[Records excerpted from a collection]
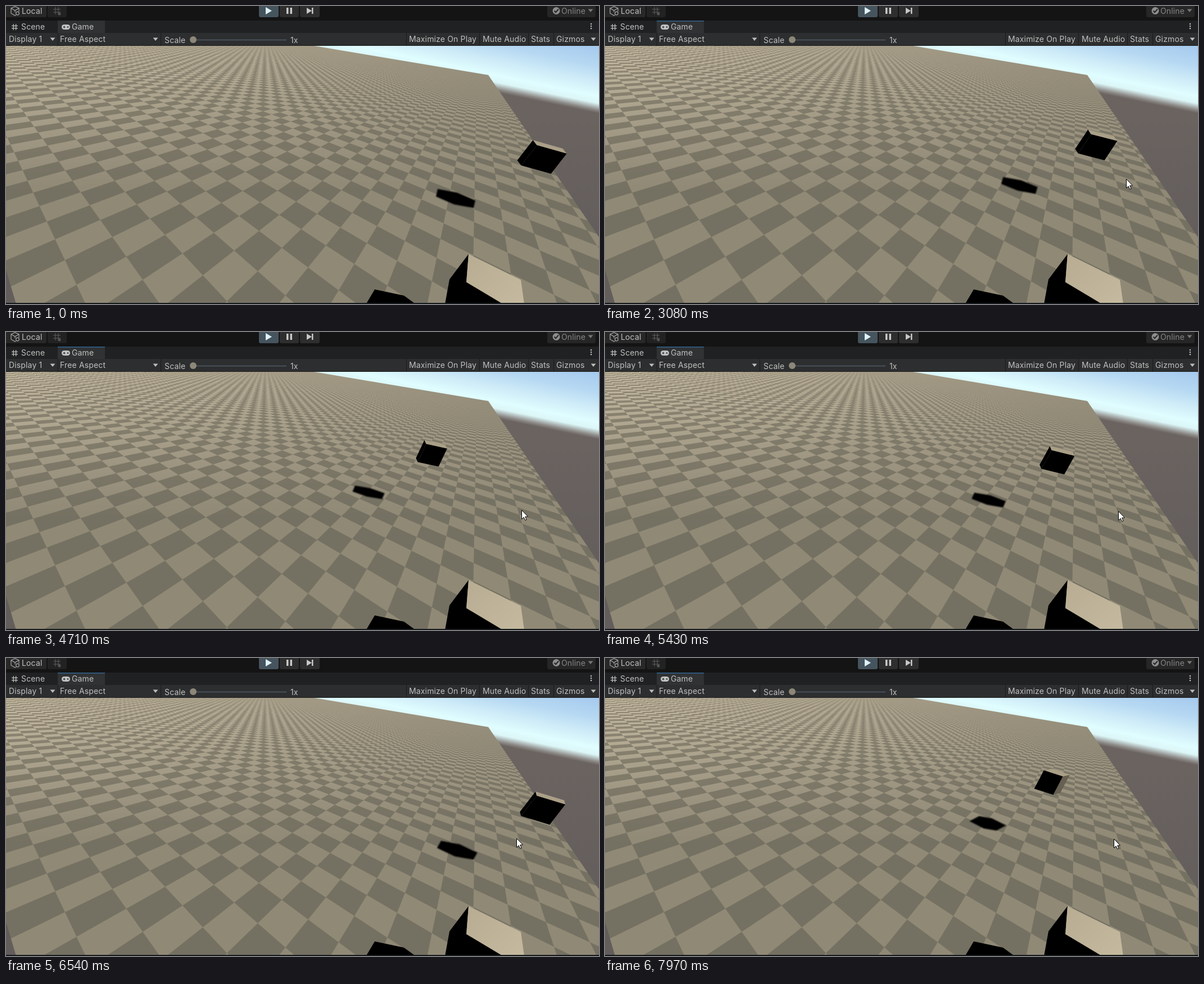
Recreate the animation shown at these times as an HTML page with a canvas. Size 1055 by 531 pixels, loop 8 s.

```html
<!DOCTYPE html>
<html lang="en">
<head>
<meta charset="utf-8">
<title>Editor game view</title>
<style>
html, body { margin: 0; width: 100%; height: 100%; overflow: hidden; background: #141414; }
canvas { display: block; }
</style>
</head>
<body>
<canvas id="stage" width="1055" height="531"></canvas>
<script>
const W = 1055, H = 531, TOP = 71, LOOP = 8000;
const ctx = document.getElementById('stage').getContext('2d');

// ---------- helpers ----------
const clamp = (x, a = 0, b = 1) => Math.min(b, Math.max(a, x));
const mix = (a, b, k) => a + (b - a) * k;
const smooth = (a, b, x) => { const k = clamp((x - a) / (b - a)); return k * k * (3 - 2 * k); };
const add = (a, b) => [a[0] + b[0], a[1] + b[1]];
const sub = (a, b) => [a[0] - b[0], a[1] - b[1]];

function path(c, pts) {
  c.beginPath();
  for (let i = 0; i < pts.length; i += 2) c.lineTo(pts[i], pts[i + 1]);
  c.closePath();
}
function poly(c, fill, ...pts) {
  path(c, pts.flat());
  c.fillStyle = fill;
  c.fill();
}
function box(c, fill, x, y, w, h) {
  c.fillStyle = fill;
  c.fillRect(x, y, w, h);
}
function disc(c, fill, x, y, r) {
  c.beginPath();
  c.arc(x, y, r, 0, 7);
  c.fillStyle = fill;
  c.fill();
}
function label(c, text, x, y, fill = '#c0c0c0') {
  c.font = '14px Inter, "Open Sans", sans-serif';
  c.letterSpacing = '0.15px';
  c.fillStyle = fill;
  c.fillText(text, x, y);
}
function layer() {
  const el = document.createElement('canvas');
  el.width = W;
  el.height = H;
  return el;
}

// ---------- checkered ground in perspective ----------
// One grid corner, the vanishing points of both line families and the depth gained per cell.
const corner = [314, 441], farRight = [838, 94], farLeft = [-120, -25];
const stepU = 0.119, stepV = 0.077, SAMPLES = 4;

function ground() {
  const el = layer(), c = el.getContext('2d');
  const img = c.createImageData(W, H);
  const [px, py] = sub(farRight, corner), [qx, qy] = sub(farLeft, corner);
  const det = px * qy - py * qx;
  const weights = (x, y) => {
    const dx = x - corner[0], dy = y - corner[1];
    const a = (dx * qy - dy * qx) / det, b = (px * dy - py * dx) / det;
    return [a, b, 1 - a - b];
  };
  for (let y = TOP; y < H; y++) {
    for (let x = 0; x < W; x++) {
      const near = weights(x, y)[2];
      let lit = 0;
      for (let i = 0; i < SAMPLES * SAMPLES; i++) {
        const [a, b, g] = weights(x + (i % SAMPLES + 0.5) / SAMPLES,
          y + (Math.floor(i / SAMPLES) + 0.5) / SAMPLES);
        const sum = Math.floor(a / (g * stepU)) + Math.floor(b / (g * stepV));
        lit += sum & 1 ? 0 : 1;
      }
      const k = 0.5 + (lit / SAMPLES ** 2 - 0.5) * smooth(0.01, 0.16, near);
      const glow = clamp((340 - y) / 270) ** 1.4 * (1 - x / 2000);
      const o = (y * W + x) * 4;
      img.data[o] = mix(mix(117, 148, glow), mix(144, 202, glow), k);
      img.data[o + 1] = mix(mix(113, 139, glow), mix(137, 191, glow), k);
      img.data[o + 2] = mix(mix(98, 119, glow), mix(118, 166, glow), k);
      img.data[o + 3] = 255;
    }
  }
  c.putImageData(img, 0, 0);
  return el;
}

function sky(c) {
  const g = c.createLinearGradient(1055, 71, 1027.9, 202.4);
  [[0, '#a5c9ee'], [0.27, '#b6d8f2'], [0.48, '#cfecf8'], [0.66, '#e0fdff'],
   [0.75, '#dcf6f7'], [0.84, '#8a8683'], [0.88, '#6a6360']].forEach(s => g.addColorStop(...s));
  box(c, g, 0, TOP, W, H - TOP);
  const fade = c.createLinearGradient(0, 200, 0, 420);
  fade.addColorStop(0, 'rgba(96,91,90,0)');
  fade.addColorStop(1, 'rgba(96,91,90,.7)');
  box(c, fade, 0, 200, W, H - 200);
}

function nearCube(c) {
  c.filter = 'blur(.7px)';
  poly(c, '#000', 656, 505, 708, 516, 730, 532, 640, 532);
  c.filter = 'none';
  poly(c, '#000', 823, 442, 819, 492, 886, 531, 781, 531, 789, 487);
  const g = c.createLinearGradient(830, 450, 910, 530);
  g.addColorStop(0, '#b9ae94');
  g.addColorStop(1, '#c4b99e');
  poly(c, g, 823, 442, 916, 488, 922, 531, 884, 531, 819, 492);
}

// ---------- editor bars ----------
function gridIcon(c, x, y, s, color) {
  c.strokeStyle = color;
  c.lineWidth = 1.2;
  c.beginPath();
  for (const k of [0.3, 0.7]) {
    c.moveTo(x + s * k, y); c.lineTo(x + s * k, y + s);
    c.moveTo(x, y + s * k); c.lineTo(x + s, y + s * k);
  }
  c.stroke();
}
function caret(c, x, y, color = '#bdbdbd') {
  poly(c, color, x - 4.5, y - 2.5, x + 4.5, y - 2.5, x, y + 3);
}
function pill(c, fill, x, y, w, h, r) {
  c.beginPath();
  c.roundRect(x, y, w, h, r);
  c.fillStyle = fill;
  c.fill();
}
const button = (c, fill, x, w) => pill(c, fill, x, -6, w, 26, 3);

function topBar(c) {
  box(c, '#141414', 0, 0, W, 26);
  button(c, '#282828', -6, 78);
  button(c, '#222', 74, 34);
  c.strokeStyle = '#a8a8a8';
  c.lineWidth = 1.2;
  path(c, [9, 4, 16, 1, 23, 4, 23, 13, 16, 17, 9, 13]);
  c.stroke();
  c.beginPath();
  c.moveTo(9, 4); c.lineTo(16, 8); c.lineTo(23, 4);
  c.moveTo(16, 8); c.lineTo(16, 11);
  c.stroke();
  disc(c, '#282828', 20.5, 13, 4.2);
  c.beginPath();
  c.arc(20.5, 13, 2.8, 0, 7);
  c.stroke();
  label(c, 'Local', 28, 14);
  gridIcon(c, 84, 2, 13, '#555');
  disc(c, '#555', 95, 14, 2.5);

  button(c, '#46545e', 450, 35);
  button(c, '#2e2e2e', 487, 34);
  button(c, '#2e2e2e', 523, 35);
  poly(c, '#dff3fb', 462, 2, 473, 8.5, 462, 15);
  box(c, '#c8c8c8', 499, 3, 3.5, 11);
  box(c, '#c8c8c8', 505.5, 3, 3.5, 11);
  poly(c, '#c8c8c8', 535, 3, 544, 8.5, 535, 14);
  box(c, '#c8c8c8', 544, 3, 2.5, 11);

  button(c, '#262626', 963, 86);
  disc(c, '#8e8e8e', 979, 8.5, 6.5);
  c.strokeStyle = '#262626';
  c.lineWidth = 2;
  c.beginPath();
  c.moveTo(975.5, 8.5); c.lineTo(978, 11.2); c.lineTo(983, 5.5);
  c.stroke();
  label(c, 'Online', 988, 14, '#858585');
  caret(c, 1040, 8, '#777');
}

function tabs(c) {
  box(c, '#202122', 0, 26, W, 22);
  box(c, '#303233', 92, 26, 84, 22);
  gridIcon(c, 10, 32, 11, '#c2c2c2');
  label(c, 'Scene', 27, 42);
  pill(c, '#c2c2c2', 99, 33, 15, 9, 4.5);
  box(c, '#303233', 101.5, 37, 4, 1.2);
  box(c, '#303233', 103, 35.5, 1.2, 4);
  disc(c, '#303233', 110, 37.5, 1.3);
  label(c, 'Game', 117, 42);
  for (const y of [32, 36, 40]) disc(c, '#c2c2c2', 1041, y, 1.3);
}

function toolbar(c) {
  box(c, '#2d2e2f', 0, 48, W, 23);
  box(c, '#1c1c1c', 0, 70, W, 1);
  for (const x of [92, 275, 712, 842, 929, 974]) box(c, '#1b1b1b', x, 48, 1, 23);
  for (const x of [83, 266, 1045]) caret(c, x, 59);
  label(c, 'Display 1', 5, 64);
  label(c, 'Free Aspect', 96, 64);
  label(c, 'Scale', 282, 66);
  box(c, '#47505b', 333, 59.5, 166, 2);
  disc(c, '#8c8779', 333, 60, 6);
  label(c, '1x', 506, 66);
  label(c, 'Maximize On Play', 717, 64);
  label(c, 'Mute Audio', 848, 64);
  label(c, 'Stats', 934, 64);
  label(c, 'Gizmos', 979, 64);
}

function backdrop() {
  const el = layer(), c = el.getContext('2d');
  sky(c);
  c.save();
  path(c, [0, 71, 548, 71, 858, 123, 1055, 412, 1055, 531, 18, 531, 0, 470]);
  c.clip();
  c.drawImage(ground(), 0, 0);
  c.restore();
  nearCube(c);
  topBar(c);
  tabs(c);
  toolbar(c);
  box(c, '#161a1c', 0, 529, W, 2);
  return el;
}

// ---------- motion ----------
// Cubic through [time, ...values] keys, with zero slope at every peak.
function curve(keys, t, n = 1) {
  const last = keys.length - 1;
  if (t <= keys[0][0]) return keys[0][n];
  if (t >= keys[last][0]) return keys[last][n];
  let i = 0;
  while (t >= keys[i + 1][0]) i++;
  const rate = j => (keys[j + 1][n] - keys[j][n]) / (keys[j + 1][0] - keys[j][0]);
  const tangent = j => {
    if (j === 0) return rate(0);
    if (j === last) return rate(last - 1);
    const a = rate(j - 1), b = rate(j);
    return a * b <= 0 ? 0 : 2 * a * b / (a + b);
  };
  const a = keys[i][n], b = keys[i + 1][n], d = keys[i + 1][0] - keys[i][0];
  const k = (t - keys[i][0]) / d, m = 1 - k;
  return a * m * m * (1 + 2 * k) + b * k * k * (3 - 2 * k)
    + d * k * m * (m * tangent(i) - k * tangent(i + 1));
}

// Share of the way from the right end to the left end.
const travel = [[2590, 0], [3080, 0.4], [4430, 0.86], [4860, 1.02], [5330, 0.81],
  [6030, 0.335], [6600, 0], [7110, 0.315], [7970, 0.835]];
const pointerKeys = [[1190, 972, 484], [1420, 920, 437], [1950, 920, 437], [1960, 917, 428],
  [2500, 926, 310], [3080, 927, 308], [4710, 917, 317], [6030, 910, 320], [7970, 905, 322]];

function cube(t) {
  const k = curve(travel, t);
  const r = 2 * clamp((t - 4710) / 3260) ** 2;

  const mid = [800 - 157 * k + 6 * r, 343 - 58 * k];
  const a = [32 - 8 * k - 5 * r, 17 - 5 * k];
  const b = [35 - 6.5 * k + 1.5 * r, 3.5 - 2 * k + r];
  const c = [-3 - 2 * r, 10.5 - 3 * k + 0.6 * r];
  ctx.filter = 'blur(.9px)';
  poly(ctx, '#000', sub(mid, a), sub(mid, c), add(mid, b), add(mid, a), add(mid, c), sub(mid, b));
  ctx.filter = 'none';

  // Front face from its centre and two half edges, pushed back by one depth vector.
  const face = [957 - 201 * k, 273.5 - 54.5 * k - 3 * r];
  const side = [26.5 - 8 * k - 1.5 * r, 7.5 - 3.5 * k + 0.4 * r];
  const down = [-14 + 6.5 * k, 18 - 2 * k];
  const depth = [-7 + 4 * k + 8 * r, -9 + 2 * k + 2.2 * r];
  const tr = add(sub(face, down), side), tl = sub(sub(face, down), side);
  const br = add(add(face, down), side), bl = sub(add(face, down), side);
  const wall = (fill, p, q) => poly(ctx, fill, p, q, add(q, depth), add(p, depth));
  wall('#675f50', tr, br);
  wall('#000', tl, bl);
  wall('#aa9f87', tl, tr);
  poly(ctx, '#000', tl, tr, br, bl);
}

function pointer(t) {
  if (t < 1190) return;
  const at = n => Math.round(curve(pointerKeys, t, n)) + 0.5;
  ctx.save();
  ctx.translate(at(1), at(2));
  path(ctx, [0, 0, 0, 16, 3.6, 12.6, 6.2, 18, 8.6, 17, 6.2, 11.6, 11, 11.4]);
  ctx.fillStyle = '#fff';
  ctx.fill();
  ctx.strokeStyle = '#000';
  ctx.lineWidth = 1;
  ctx.stroke();
  ctx.restore();
}

const scene = backdrop();

function draw(now) {
  const t = now % LOOP;
  ctx.drawImage(scene, 0, 0);
  if (t >= 2550) box(ctx, '#32638f', 92, 26, 84, 1.5);
  cube(t);
  pointer(t);
}

let start;
function tick(now) {
  start ??= now;
  draw(now - start);
  requestAnimationFrame(tick);
}
draw(0);
requestAnimationFrame(tick);
</script>
</body>
</html>
```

**PROBLEM TO SOLVE**: Could you filter the entries above for lines holding the string "Math" and copy them?

**TASK RESULT**:
const clamp = (x, a = 0, b = 1) => Math.min(b, Math.max(a, x));
          y + (Math.floor(i / SAMPLES) + 0.5) / SAMPLES);
        const sum = Math.floor(a / (g * stepU)) + Math.floor(b / (g * stepV));
  const at = n => Math.round(curve(pointerKeys, t, n)) + 0.5;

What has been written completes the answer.